INSTRUCTIONS TO FOLLOW: Look through the listing below, find every line with the string "align", and copy it.

________

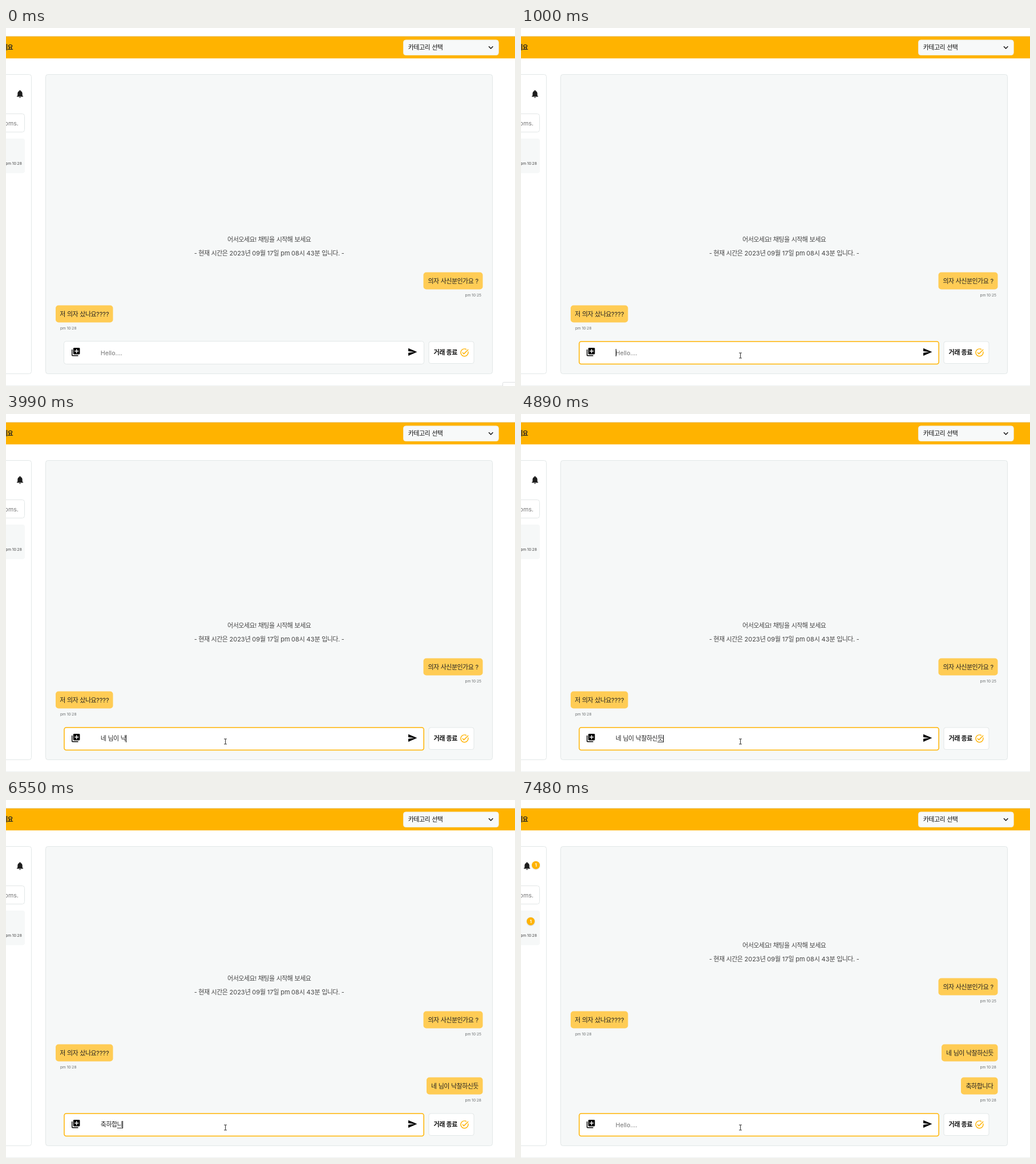
Write an HTML page with a canvas that moves like this. It is 892x628 px and loops after 8 s.

```html
<!DOCTYPE html>
<html lang="ko">
<head>
<meta charset="utf-8">
<title>Chat</title>
<style>
html, body { margin: 0; width: 100%; height: 100%; overflow: hidden; background: #fff; }
canvas { display: block; }
</style>
</head>
<body>
<canvas id="stage" width="892" height="628"></canvas>
<script>
const ctx = document.getElementById('stage').getContext('2d');
const LOOP = 8000;
const AMBER = '#ffb300', BUBBLE = '#ffcc55', PANEL = '#f6f8f8', LINE = '#e2e7e7';
const FONT = 'Inter, "Noto Sans CJK KR", "Noto Sans CJK", sans-serif';
const SIZE = 11;

const ICON = {
  bell: 'M12 22c1.1 0 2-.9 2-2h-4c0 1.1.89 2 2 2zm6-6v-5c0-3.07-1.64-5.64-4.5-6.32V4c0-.83-.67-1.5-1.5-1.5s-1.5.67-1.5 1.5v.68C7.63 5.36 6 7.92 6 11v5l-2 2v1h16v-1l-2-2z',
  add: 'M4 6H2v14c0 1.1.9 2 2 2h14v-2H4V6zm16-4H8c-1.1 0-2 .9-2 2v12c0 1.1.9 2 2 2h12c1.1 0 2-.9 2-2V4c0-1.1-.9-2-2-2zm-1 9h-4v4h-2v-4H9V9h4V5h2v4h4v2z',
  send: 'M2.01 21L23 12 2.01 3 2 10l15 2-15 2z',
  done: 'M22 5.18L10.59 16.6l-4.24-4.24 1.41-1.41 2.83 2.83 10-10L22 5.18zM19.79 10.22C19.92 10.79 20 11.39 20 12c0 4.42-3.58 8-8 8s-8-3.58-8-8 3.58-8 8-8c1.58 0 3.04.46 4.28 1.25l1.44-1.44C16.1 2.67 14.13 2 12 2 6.48 2 2 6.48 2 12s4.48 10 10 10 10-4.48 10-10c0-1.19-.22-2.33-.6-3.39l-1.61 1.61z',
  arrow: 'M0 0V11.5L2.6 9.1 4.3 13 6 12.2 4.4 8.4H8z'
};
for (const k in ICON) ICON[k] = new Path2D(ICON[k]);

const FOCUS = 1000, FIRST_SENT = 5090, SECOND_SENT = 7010;

// [time, field content]; a trailing "|" marks committed text
const TYPING = [
  [0, ''],
  [2320, 'ㄴ'], [2390, '네'], [2450, '네 '], [2520, '네 ㄴ'], [2650, '네 니'],
  [2720, '네 님'], [2790, '네 님ㅇ'], [2860, '네 님이'], [2930, '네 님이 '],
  [3330, '네 님이 ㄴ'], [3400, '네 님이 나'], [3460, '네 님이 낙'],
  [3670, '네 님이 낙ㅊ'], [3990, '네 님이 낙|'], [4060, '네 님이 낙ㅊ'],
  [4140, '네 님이 낙차'], [4210, '네 님이 낙찰'],
  [4410, '네 님이 낙찰ㅎ'], [4480, '네 님이 낙찰하'], [4550, '네 님이 낙찰핫'],
  [4620, '네 님이 낙찰하시'], [4680, '네 님이 낙찰하신'], [4750, '네 님이 낙찰하신ㄷ'],
  [4820, '네 님이 낙찰하신드'], [4890, '네 님이 낙찰하신듯'],
  [FIRST_SENT, ''],
  [5620, 'ㅊ'], [5750, '추'], [5820, '축'], [5890, '축ㅎ'], [5960, '축하'],
  [6030, '축핳'], [6100, '축하하'], [6230, '축하합'], [6420, '축하합ㄴ'],
  [6550, '축하합니'], [6620, '축하합닏'], [6690, '축하합니다'],
  [SECOND_SENT, '']
];

const MESSAGES = [
  { at: 0, text: '의자 사신분인가요 ?', time: 'pm 10:25', x: 731.5, w: 104 },
  { at: 0, text: '저 의자 샀나요????', time: 'pm 10:28', x: 87, w: 100.5, left: true },
  { at: FIRST_SENT, text: '네 님이 낙찰하신듯', time: 'pm 10:28', x: 737, w: 98.5 },
  { at: SECOND_SENT, text: '축하합니다', time: 'pm 10:28', x: 771, w: 64.5 }
];

// Hangul and spaces are set slightly tighter than Latin
function runs(str, size, weight, visit) {
  ctx.font = `${weight} ${size}px ${FONT}`;
  ctx.wordSpacing = `${-0.05 * size}px`;
  let w = 0;
  for (const part of str.match(/[ㄱ-힣]+|[^ㄱ-힣]+/g) || []) {
    ctx.letterSpacing = /[ㄱ-힣]/.test(part) ? `${-0.047 * size}px` : '0px';
    if (visit) visit(part, w);
    w += ctx.measureText(part).width;
  }
  return w;
}

function text(str, x, y, { size = SIZE, color = '#222', weight = 400, align = 0 } = {}) {
  const w = runs(str, size, weight);
  const left = x - w * align;
  ctx.fillStyle = color;
  runs(str, size, weight, (part, dx) => ctx.fillText(part, left + dx, y));
  return w;
}

function box(x, y, w, h, r, fill, stroke, lw = 1) {
  ctx.beginPath();
  ctx.roundRect(x, y, w, h, r);
  if (fill) { ctx.fillStyle = fill; ctx.fill(); }
  if (stroke) { ctx.strokeStyle = stroke; ctx.lineWidth = lw; ctx.stroke(); }
}

function rect(x, y, w, h, color) {
  ctx.fillStyle = color;
  ctx.fillRect(x, y, w, h);
}

function icon(path, x, y, scale, color, outline) {
  ctx.save();
  ctx.translate(x, y);
  ctx.scale(scale, scale);
  ctx.fillStyle = color;
  ctx.fill(path);
  if (outline) { ctx.strokeStyle = outline; ctx.lineWidth = 0.9; ctx.stroke(path); }
  ctx.restore();
}

function badge(x, y) {
  ctx.save();
  ctx.shadowColor = 'rgba(0,0,0,.2)';
  ctx.shadowBlur = 2;
  ctx.shadowOffsetY = 0.7;
  ctx.fillStyle = AMBER;
  ctx.beginPath();
  ctx.arc(x, y, 7, 0, Math.PI * 2);
  ctx.fill();
  ctx.restore();
  text('1', x, y + 2.8, { size: 7.5, color: '#fff', weight: 700, align: 0.5 });
}

function header() {
  rect(0, 14, 892, 1, '#e2e0d8');
  rect(0, 14.8, 892, 38.5, AMBER);
  text('세요', 12.2, 38, { weight: 600, align: 1 });
  box(696.5, 21, 166.7, 26.5, 4, '#f7f9f9', '#f0eee2');
  text('카테고리 선택', 704.7, 37.8, { color: '#111' });
  ctx.strokeStyle = '#111';
  ctx.lineWidth = 1.5;
  ctx.beginPath();
  ctx.moveTo(846, 32.3);
  ctx.lineTo(849.7, 36);
  ctx.lineTo(853.4, 32.3);
  ctx.stroke();
}

function sidebar(unread) {
  box(-20, 81.5, 64.5, 525, 4, '#fff', LINE);
  icon(ICON.bell, unread ? 2.1 : 16.1, 107.2, 0.7, '#1c1c1c');
  box(-20, 150.5, 52.5, 32, 4, '#fff', LINE);
  text('rooms.', 21.8, 171, { size: 10.6, color: '#757575', align: 1 });
  box(-20, 194, 53, 60.5, 4, PANEL);
  text('pm 10:28', 27.8, 240, { size: 6.7, color: '#444', align: 1 });
  if (unread) {
    badge(26, 114.2);
    badge(17, 212.8);
  }
}

function chat(t) {
  box(69.5, 81.5, 783, 525, 4, PANEL, LINE);
  const shown = MESSAGES.filter(m => t >= m.at);
  const top = 486.5 - 58 * (shown.length - 1);
  const intro = { color: '#444', align: 0.5 };
  text('어서오세요! 채팅을 시작해 보세요', 461.2, top - 54, intro);
  text('- 현재 시간은 2023년 09월 17일 pm 08시 43분 입니다. -', 461.2, top - 30, intro);
  shown.forEach((m, i) => {
    const y = top + 58 * i;
    box(m.x, y, m.w, 30, 5, BUBBLE);
    text(m.text, m.x + m.w / 2 + 0.2, y + 19, { align: 0.5 });
    text(m.time, m.left ? 95 : 833, y + 42.3, { size: 6.7, color: '#6b6f70', align: m.left ? 0 : 1 });
  });
}

function caretOn(t, since) {
  return t >= FOCUS && Math.floor((t - since) / 500) % 2 === 0;
}

function field(t) {
  if (t >= FOCUS) box(102, 550, 630.2, 39.4, 3.5, '#fff', AMBER, 1.5);
  else box(101.5, 549.5, 631, 40, 4, '#fff', LINE);
  icon(ICON.add, 113.6, 559.6, 0.72, '#000');
  icon(ICON.send, 703.6, 559.6, 0.73, '#000');

  const [at, raw] = TYPING.findLast(step => t >= step[0]);
  const value = raw.replace('|', '');
  let caret = 165.8;
  if (value) {
    const w = text(value, caret, 573.3);
    if (/[ㄱ-힣]$/.test(raw)) {
      const last = runs(value.slice(-1), SIZE, 400);
      rect(caret + w - last, 575, last, 1, '#333');
    }
    caret += w;
  } else {
    text('Hello....', caret, 573.5, { size: 10.7, color: '#757575' });
  }
  const blink = at === 0 ? 985 : at === SECOND_SENT ? 6980 : t;
  if (caretOn(t, blink)) rect(Math.round(caret - 0.3), 563, 1, 13, '#000');

  box(741, 550, 79, 38.5, 3.5, '#fff', LINE);
  text('거래 종료', 749.6, 572.8, { color: '#111', weight: 600 });
  icon(ICON.done, 794.8, 560.7, 0.72, AMBER);
}

function pointer(t) {
  if (t < 230) return;
  const step = Math.min(10, Math.floor((t - 230) / 70));
  const p = step / 10;
  const k = p * p * (3 - 2 * p);
  const x = 875 + (384.5 - 875) * k;
  const y = 621 + (574.5 - 621) * k;
  if (x > 700) {
    icon(ICON.arrow, x, y, 0.9, '#fff', '#000');
    return;
  }
  ctx.strokeStyle = '#333';
  ctx.lineWidth = 1;
  ctx.beginPath();
  for (const s of [-1, 1]) {
    ctx.moveTo(x - 2.5, y + 4.5 * s);
    ctx.lineTo(x + 2.5, y + 4.5 * s);
  }
  ctx.moveTo(x, y - 4.5);
  ctx.lineTo(x, y + 4.5);
  ctx.stroke();
}

function draw(t) {
  rect(0, 0, 892, 628, '#fff');
  const unread = (t >= 5160 && t < 5900) || t >= 7080;
  header();
  sidebar(unread);
  chat(t);
  field(t);
  rect(0, 627, 892, 1, '#edf0f0');
  if (t < 300) box(870.5, 621.5, 40, 20, 2, '#fff', '#dcdfe0');
  pointer(t);
}

function tick() {
  draw(performance.now() % LOOP);
  requestAnimationFrame(tick);
}
tick();
</script>
</body>
</html>
```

________

OUTPUT OF THE EXERCISE:
function text(str, x, y, { size = SIZE, color = '#222', weight = 400, align = 0 } = {}) {
  const left = x - w * align;
  text('1', x, y + 2.8, { size: 7.5, color: '#fff', weight: 700, align: 0.5 });
  text('세요', 12.2, 38, { weight: 600, align: 1 });
  text('rooms.', 21.8, 171, { size: 10.6, color: '#757575', align: 1 });
  text('pm 10:28', 27.8, 240, { size: 6.7, color: '#444', align: 1 });
  const intro = { color: '#444', align: 0.5 };
    text(m.text, m.x + m.w / 2 + 0.2, y + 19, { align: 0.5 });
    text(m.time, m.left ? 95 : 833, y + 42.3, { size: 6.7, color: '#6b6f70', align: m.left ? 0 : 1 });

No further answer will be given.